ACTION ITEM
Please find all lines in the data that hold the string "polygon" and copy them.

(Saved data entries)
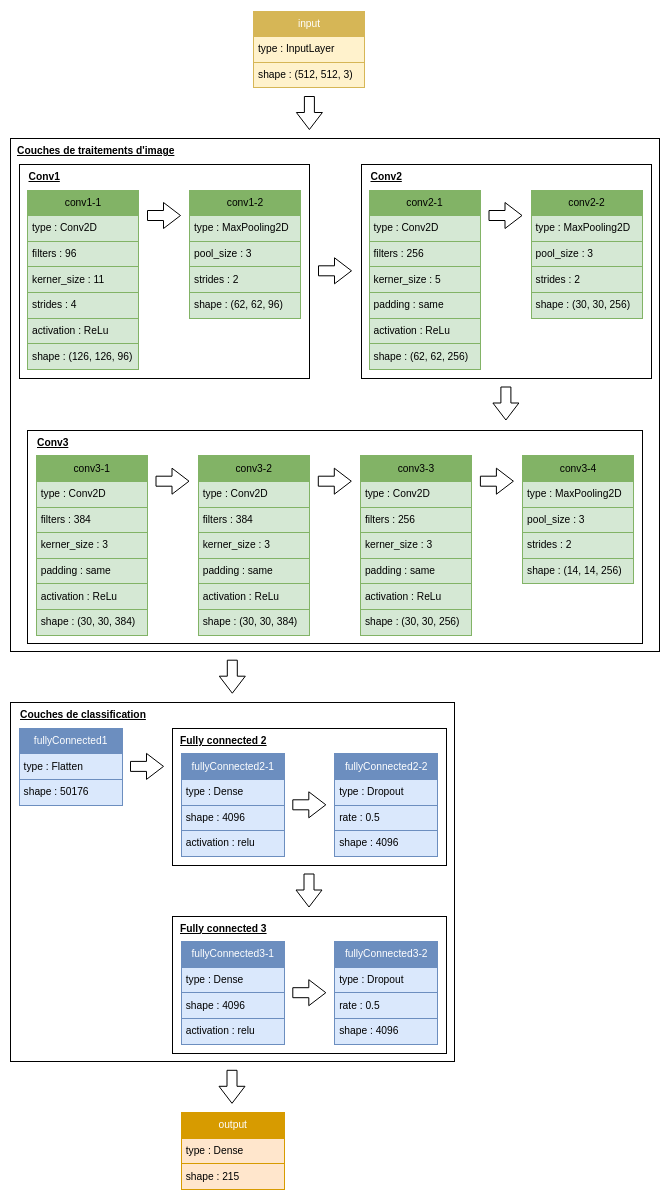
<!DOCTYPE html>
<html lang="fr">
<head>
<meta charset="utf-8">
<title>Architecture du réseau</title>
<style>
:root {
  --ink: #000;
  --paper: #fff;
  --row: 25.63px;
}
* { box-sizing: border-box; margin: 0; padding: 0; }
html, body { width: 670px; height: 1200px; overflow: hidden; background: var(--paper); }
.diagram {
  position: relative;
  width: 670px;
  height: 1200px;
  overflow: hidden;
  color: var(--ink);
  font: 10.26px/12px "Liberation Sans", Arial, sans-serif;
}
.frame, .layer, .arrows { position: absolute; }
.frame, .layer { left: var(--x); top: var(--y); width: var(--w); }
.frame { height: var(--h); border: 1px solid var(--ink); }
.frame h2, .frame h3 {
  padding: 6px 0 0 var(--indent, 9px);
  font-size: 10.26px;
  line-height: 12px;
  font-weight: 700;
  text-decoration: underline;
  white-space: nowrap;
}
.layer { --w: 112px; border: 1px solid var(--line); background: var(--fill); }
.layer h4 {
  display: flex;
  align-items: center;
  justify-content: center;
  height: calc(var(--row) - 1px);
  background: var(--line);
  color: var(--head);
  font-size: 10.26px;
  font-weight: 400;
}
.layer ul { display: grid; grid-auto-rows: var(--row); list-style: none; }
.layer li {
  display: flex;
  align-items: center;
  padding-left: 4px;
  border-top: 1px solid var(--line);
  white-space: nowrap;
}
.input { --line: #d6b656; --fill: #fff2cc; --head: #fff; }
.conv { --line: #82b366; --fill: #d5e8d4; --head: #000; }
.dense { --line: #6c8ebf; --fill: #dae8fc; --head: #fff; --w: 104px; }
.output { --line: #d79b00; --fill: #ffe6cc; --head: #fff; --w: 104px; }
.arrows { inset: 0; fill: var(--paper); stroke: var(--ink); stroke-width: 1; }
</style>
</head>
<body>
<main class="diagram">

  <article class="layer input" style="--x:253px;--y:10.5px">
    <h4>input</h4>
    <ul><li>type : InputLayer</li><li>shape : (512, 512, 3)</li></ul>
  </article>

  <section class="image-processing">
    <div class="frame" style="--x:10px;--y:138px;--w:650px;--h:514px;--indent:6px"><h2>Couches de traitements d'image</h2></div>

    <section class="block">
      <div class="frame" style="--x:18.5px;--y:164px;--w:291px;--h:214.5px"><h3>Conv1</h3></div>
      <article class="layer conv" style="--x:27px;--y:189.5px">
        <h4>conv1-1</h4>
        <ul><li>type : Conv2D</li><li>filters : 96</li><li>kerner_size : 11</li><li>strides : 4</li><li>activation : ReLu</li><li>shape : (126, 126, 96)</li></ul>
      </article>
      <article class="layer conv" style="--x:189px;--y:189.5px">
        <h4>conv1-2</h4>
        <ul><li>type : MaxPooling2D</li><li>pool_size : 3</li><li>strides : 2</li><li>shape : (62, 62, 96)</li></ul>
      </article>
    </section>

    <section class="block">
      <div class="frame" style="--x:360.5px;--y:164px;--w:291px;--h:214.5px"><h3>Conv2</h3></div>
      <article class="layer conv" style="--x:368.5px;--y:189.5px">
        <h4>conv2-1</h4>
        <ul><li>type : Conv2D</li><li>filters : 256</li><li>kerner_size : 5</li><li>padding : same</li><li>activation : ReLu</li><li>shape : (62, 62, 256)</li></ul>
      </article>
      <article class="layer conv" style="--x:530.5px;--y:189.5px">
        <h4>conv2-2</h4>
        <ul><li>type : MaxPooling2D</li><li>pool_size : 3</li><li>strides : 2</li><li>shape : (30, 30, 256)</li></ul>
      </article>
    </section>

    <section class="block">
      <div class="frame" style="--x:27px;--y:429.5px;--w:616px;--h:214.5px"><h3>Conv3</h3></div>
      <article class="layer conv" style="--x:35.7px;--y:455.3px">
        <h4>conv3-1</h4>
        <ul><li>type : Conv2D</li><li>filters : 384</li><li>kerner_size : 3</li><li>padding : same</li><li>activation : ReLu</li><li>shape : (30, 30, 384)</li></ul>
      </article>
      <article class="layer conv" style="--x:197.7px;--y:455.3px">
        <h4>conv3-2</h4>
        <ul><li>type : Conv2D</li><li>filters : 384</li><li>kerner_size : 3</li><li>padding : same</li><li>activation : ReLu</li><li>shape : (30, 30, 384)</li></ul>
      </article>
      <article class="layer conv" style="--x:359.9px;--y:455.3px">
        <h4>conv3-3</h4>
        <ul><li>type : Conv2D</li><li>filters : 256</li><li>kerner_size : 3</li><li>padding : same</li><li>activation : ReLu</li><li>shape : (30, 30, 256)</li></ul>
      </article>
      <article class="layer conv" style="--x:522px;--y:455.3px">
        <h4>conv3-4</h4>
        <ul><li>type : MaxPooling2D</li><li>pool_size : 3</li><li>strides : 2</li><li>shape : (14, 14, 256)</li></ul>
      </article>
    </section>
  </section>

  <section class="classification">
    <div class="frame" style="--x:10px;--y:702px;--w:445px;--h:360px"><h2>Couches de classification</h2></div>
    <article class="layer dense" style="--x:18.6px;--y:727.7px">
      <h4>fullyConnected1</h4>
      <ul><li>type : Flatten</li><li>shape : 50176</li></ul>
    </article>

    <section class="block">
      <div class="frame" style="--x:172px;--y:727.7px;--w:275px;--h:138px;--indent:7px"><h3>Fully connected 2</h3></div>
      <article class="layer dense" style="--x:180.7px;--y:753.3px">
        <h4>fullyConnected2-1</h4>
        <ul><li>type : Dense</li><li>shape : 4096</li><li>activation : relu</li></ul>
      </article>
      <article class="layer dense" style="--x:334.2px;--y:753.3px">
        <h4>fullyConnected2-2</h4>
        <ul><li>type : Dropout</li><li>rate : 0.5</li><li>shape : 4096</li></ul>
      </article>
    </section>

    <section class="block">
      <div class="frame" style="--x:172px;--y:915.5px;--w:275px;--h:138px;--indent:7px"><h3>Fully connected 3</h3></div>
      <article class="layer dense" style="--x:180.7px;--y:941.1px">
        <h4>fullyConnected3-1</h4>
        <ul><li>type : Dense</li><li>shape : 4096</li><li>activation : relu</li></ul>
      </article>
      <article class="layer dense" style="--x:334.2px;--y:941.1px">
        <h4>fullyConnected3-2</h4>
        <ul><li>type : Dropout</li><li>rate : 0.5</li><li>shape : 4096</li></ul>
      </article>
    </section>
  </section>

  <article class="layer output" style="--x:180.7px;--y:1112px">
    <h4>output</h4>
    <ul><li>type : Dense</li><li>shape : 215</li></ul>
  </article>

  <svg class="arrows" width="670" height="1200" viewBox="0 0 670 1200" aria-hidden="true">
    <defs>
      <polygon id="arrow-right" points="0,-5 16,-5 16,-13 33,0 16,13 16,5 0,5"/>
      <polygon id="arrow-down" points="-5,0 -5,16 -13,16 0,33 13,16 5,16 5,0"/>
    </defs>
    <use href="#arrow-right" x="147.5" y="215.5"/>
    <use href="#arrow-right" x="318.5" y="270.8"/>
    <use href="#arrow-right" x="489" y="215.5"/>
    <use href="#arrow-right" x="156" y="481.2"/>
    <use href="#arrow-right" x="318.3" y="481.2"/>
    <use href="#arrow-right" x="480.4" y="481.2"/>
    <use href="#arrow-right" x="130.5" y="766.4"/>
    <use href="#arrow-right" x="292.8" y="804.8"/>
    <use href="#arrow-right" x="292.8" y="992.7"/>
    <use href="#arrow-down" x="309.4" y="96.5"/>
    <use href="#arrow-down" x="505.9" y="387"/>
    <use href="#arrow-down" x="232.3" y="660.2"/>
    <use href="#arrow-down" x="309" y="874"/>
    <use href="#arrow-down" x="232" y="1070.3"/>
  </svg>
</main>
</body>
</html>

ANSWER FOR THE TASK
      <polygon id="arrow-right" points="0,-5 16,-5 16,-13 33,0 16,13 16,5 0,5"/>
      <polygon id="arrow-down" points="-5,0 -5,16 -13,16 0,33 13,16 5,16 5,0"/>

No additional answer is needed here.